Example of the Danger of Vast Databases of Personal Information
Acxiom, one of the world's largest consumer database companies, was hacked according to this report. What is most interesting is that it was done by someone from inside, and not an external hacker:
Acxiom says a former employee of one of its client companies downloaded financial and personal information while he was still working for the client company.This is exactly the sort of thing that the government keeps saying about the databases it wants to create based on data from multiple companies like Acxiom.
The reporter in this article found one of those helpful security people who downplay the risk of you losing your personal information:
How concerned should you be as a credit card or loan customer? The company and local computer experts say the risk to individuals is actually small.
I'm glad Mr. Nichols thinks the chances and ability to get the data are so low. Too bad he ignores the fact that the data was already stolen. What is also not mentioned is that, last time I heard, Acxiom had data on over 150 million US consumers, or more than half the US population. 10% of that total is a lot of data.
"I'm not worried, because the chances and the ability of someone to steal a password and the percentage of passwords being stolen and the ability to get to this data is much less than,... someone stealing your mail," said Robert Nichols, Computerperson.com.

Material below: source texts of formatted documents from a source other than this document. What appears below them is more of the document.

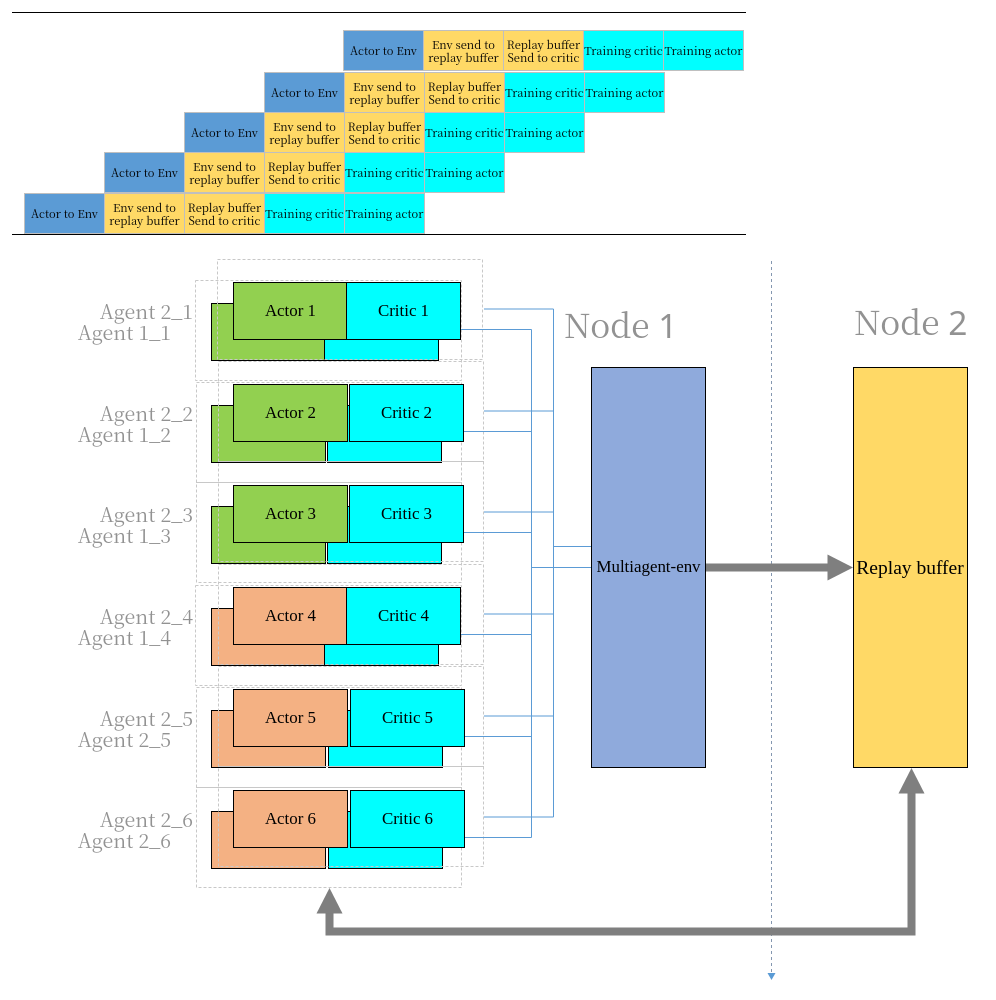
<!DOCTYPE html>
<html lang="en">
<head>
<meta charset="utf-8">
<title>Multi-agent training pipeline</title>
<style>
:root {
  --send: #5b9bd5;
  --yellow: #ffd966;
  --cyan: #00ffff;
  --green: #92d050;
  --orange: #f4b183;
  --env: #8faadc;
  --arrow: #7f7f7f;
  --frame: #c8c8c8;
  --label: #929292;
  --cjk: "Noto Serif CJK JP", "Noto Serif CJK SC", "Noto Serif", serif;
  --serif: "Liberation Serif", serif;
}
* { box-sizing: border-box; margin: 0; padding: 0; }
body { width: 996px; height: 1000px; overflow: hidden; background: #fff; }
.diagram { position: relative; width: 996px; height: 1000px; overflow: hidden; color: #000; font-family: var(--serif); }

.timeline {
  position: absolute; left: 12px; top: 12px; width: 734px; height: 223px;
  padding: 17px 0 0 12px; border: solid #000; border-width: 1px 0;
  display: grid; grid-template-rows: 42px 40px 40px 41px 41px;
  font: 11.2px/13px var(--cjk); color: #000;
}
.run { display: flex; height: 41px; margin-left: calc(var(--shift) * 80px); }
.run:first-child { margin-left: 319px; }
.run span {
  flex: none; width: 81px; margin-right: -1px; border: 1px solid #bfbfbf;
  display: flex; align-items: center; justify-content: center;
  text-align: center; white-space: nowrap;
}
.run .act { background: var(--send); }
.run .pass { background: var(--yellow); }
.run .train { background: var(--cyan); }

.lines { position: absolute; left: 0; top: 0; }
.agent { position: absolute; left: 0; top: var(--y); width: 480px; height: 80px; --critic: 347px; --actor: var(--green); }
.late { --actor: var(--orange); }
.gap { --critic: 349px; }
.wide { --critic: 350px; }
.box {
  position: absolute; top: 0; width: 115px; height: 58px; border: 1px solid #000;
  display: flex; align-items: center; justify-content: center; font-size: 16.9px;
}
.actor { left: 233px; background: var(--actor); }
.critic { left: var(--critic); background: var(--cyan); }
.joined .critic { left: 346px; }
.back { margin: 21px 0 0 -22px; }
.label {
  position: absolute; height: 26px; white-space: nowrap; text-align: right;
  font: 19.6px/20px var(--cjk); color: var(--label);
}
.label.second { left: 49px; width: 144px; top: 19px; }
.label.first { left: 29px; width: 142px; top: 40px; }
.node { position: absolute; white-space: nowrap; font: 300 33.5px/30px var(--cjk); color: var(--label); }
.node b { font: 400 33.5px/0 "Noto Sans", sans-serif; }
.node-one { left: 564px; top: 309px; }
.node-two { left: 854px; top: 306px; }
.block {
  position: absolute; top: 367px; width: 115px; height: 401px; border: 1px solid #000;
  display: flex; align-items: center; justify-content: center; white-space: nowrap;
}
.env { left: 591px; padding-bottom: 2px; background: var(--env); font-size: 16.9px; }
.buffer { left: 853px; padding-right: 1px; background: var(--yellow); font-size: 19.5px; }
</style>
</head>
<body>
<main class="diagram">
  <section class="timeline">
    <div class="run" style="--shift:4"><span class="act">Actor to Env</span><span class="pass">Env send to<br>replay buffer</span><span class="pass">Replay buffer<br>Send to critic</span><span class="train">Training critic</span><span class="train">Training actor</span></div>
    <div class="run" style="--shift:3"><span class="act">Actor to Env</span><span class="pass">Env send to<br>replay buffer</span><span class="pass">Replay buffer<br>Send to critic</span><span class="train">Training critic</span><span class="train">Training actor</span></div>
    <div class="run" style="--shift:2"><span class="act">Actor to Env</span><span class="pass">Env send to<br>replay buffer</span><span class="pass">Replay buffer<br>Send to critic</span><span class="train">Training critic</span><span class="train">Training actor</span></div>
    <div class="run" style="--shift:1"><span class="act">Actor to Env</span><span class="pass">Env send to<br>replay buffer</span><span class="pass">Replay buffer<br>Send to critic</span><span class="train">Training critic</span><span class="train">Training actor</span></div>
    <div class="run" style="--shift:0"><span class="act">Actor to Env</span><span class="pass">Env send to<br>replay buffer</span><span class="pass">Replay buffer<br>Send to critic</span><span class="train">Training critic</span><span class="train">Training actor</span></div>
  </section>

  <!-- Rear agent set -->
  <div class="agent joined" style="--y:282px"><div class="box back actor"></div><div class="box back critic"></div></div>
  <div class="agent gap" style="--y:384px"><div class="box back actor"></div><div class="box back critic"></div></div>
  <div class="agent gap" style="--y:485px"><div class="box back actor"></div><div class="box back critic"></div></div>
  <div class="agent joined late" style="--y:587px"><div class="box back actor"></div><div class="box back critic"></div></div>
  <div class="agent wide late" style="--y:689px"><div class="box back actor"></div><div class="box back critic"></div></div>
  <div class="agent wide late" style="--y:790px"><div class="box back actor"></div><div class="box back critic"></div></div>

  <svg class="lines" width="996" height="1000" viewBox="0 0 996 1000" fill="none">
    <g class="frames" stroke="var(--frame)" stroke-dasharray="3 2">
      <rect x="195.5" y="280.5" width="266" height="100"/>
      <rect x="196.5" y="382.5" width="265" height="100"/>
      <rect x="196.5" y="482.5" width="265" height="100"/>
      <rect x="195.5" y="585.5" width="266" height="100"/>
      <rect x="196.5" y="687.5" width="265" height="100"/>
      <rect x="196.5" y="787.5" width="265" height="100"/>
      <rect x="217.5" y="259.5" width="265" height="100"/>
      <rect x="218.5" y="361.5" width="265" height="100"/>
      <rect x="218.5" y="461.5" width="265" height="100"/>
      <rect x="218.5" y="564.5" width="265" height="100"/>
      <rect x="218.5" y="666.5" width="265" height="100"/>
      <rect x="218.5" y="766.5" width="265" height="100"/>
    </g>
    <path class="frame-joins" stroke="var(--frame)" d="M196 482.5H462M218 461.5H484M196 787.5H462M218 766.5H484"/>
    <g class="links" stroke="var(--send)">
      <path d="M484 309H553.5V817H484M484 411H553M484 512H553M484 614H553M484 716H553M553 546.5H591"/>
      <path d="M461 329.5H531.5V837.5H465M464 431.5H531M464 532.5H531M461 634.5H531M465 736.5H531M531 567.5H591"/>
    </g>
    <line x1="771.5" y1="261" x2="771.5" y2="972" stroke="#8497b0" stroke-dasharray="3 3"/>
    <polygon points="767.5,973 775.5,973 771.5,980" fill="var(--send)"/>
    <g class="flow" stroke="var(--arrow)" stroke-width="8">
      <path d="M706 567.5H830M329.5 911V931.5H911.5V791"/>
      <g fill="var(--arrow)" stroke="none">
        <polygon points="827.5,554.5 853,567.5 827.5,580.5"/>
        <polygon points="316.5,913.5 329.5,888 342.5,913.5"/>
        <polygon points="898.5,793.5 911.5,768 924.5,793.5"/>
      </g>
    </g>
  </svg>

  <!-- Front agent set -->
  <div class="agent joined" style="--y:282px"><p class="label second">Agent 2_1</p><p class="label first">Agent 1_1</p><div class="box actor">Actor 1</div><div class="box critic">Critic 1</div></div>
  <div class="agent gap" style="--y:384px"><p class="label second">Agent 2_2</p><p class="label first">Agent 1_2</p><div class="box actor">Actor 2</div><div class="box critic">Critic 2</div></div>
  <div class="agent gap" style="--y:485px"><p class="label second">Agent 2_3</p><p class="label first">Agent 1_3</p><div class="box actor">Actor 3</div><div class="box critic">Critic 3</div></div>
  <div class="agent joined late" style="--y:587px"><p class="label second">Agent 2_4</p><p class="label first">Agent 1_4</p><div class="box actor">Actor 4</div><div class="box critic">Critic 4</div></div>
  <div class="agent wide late" style="--y:689px"><p class="label second">Agent 2_5</p><p class="label first">Agent 2_5</p><div class="box actor">Actor 5</div><div class="box critic">Critic 5</div></div>
  <div class="agent wide late" style="--y:790px"><p class="label second">Agent 2_6</p><p class="label first">Agent 2_6</p><div class="box actor">Actor 6</div><div class="box critic">Critic 6</div></div>

  <h2 class="node node-one">Node <b>1</b></h2>
  <div class="block env">Multiagent-env</div>
  <h2 class="node node-two">Node <b>2</b></h2>
  <div class="block buffer">Replay buffer</div>
</main>
</body>
</html>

Fortunately, company has managed to close the barn door:
Acxiom says it's contacted all affected client companies and it's changing all the passwords on the one server computer that was hacked. This will make that estimated 10% of their consumer financial data much safer. I fell better already.
Posted by Mark Friday, August 08, 2003 11:33:00 PM |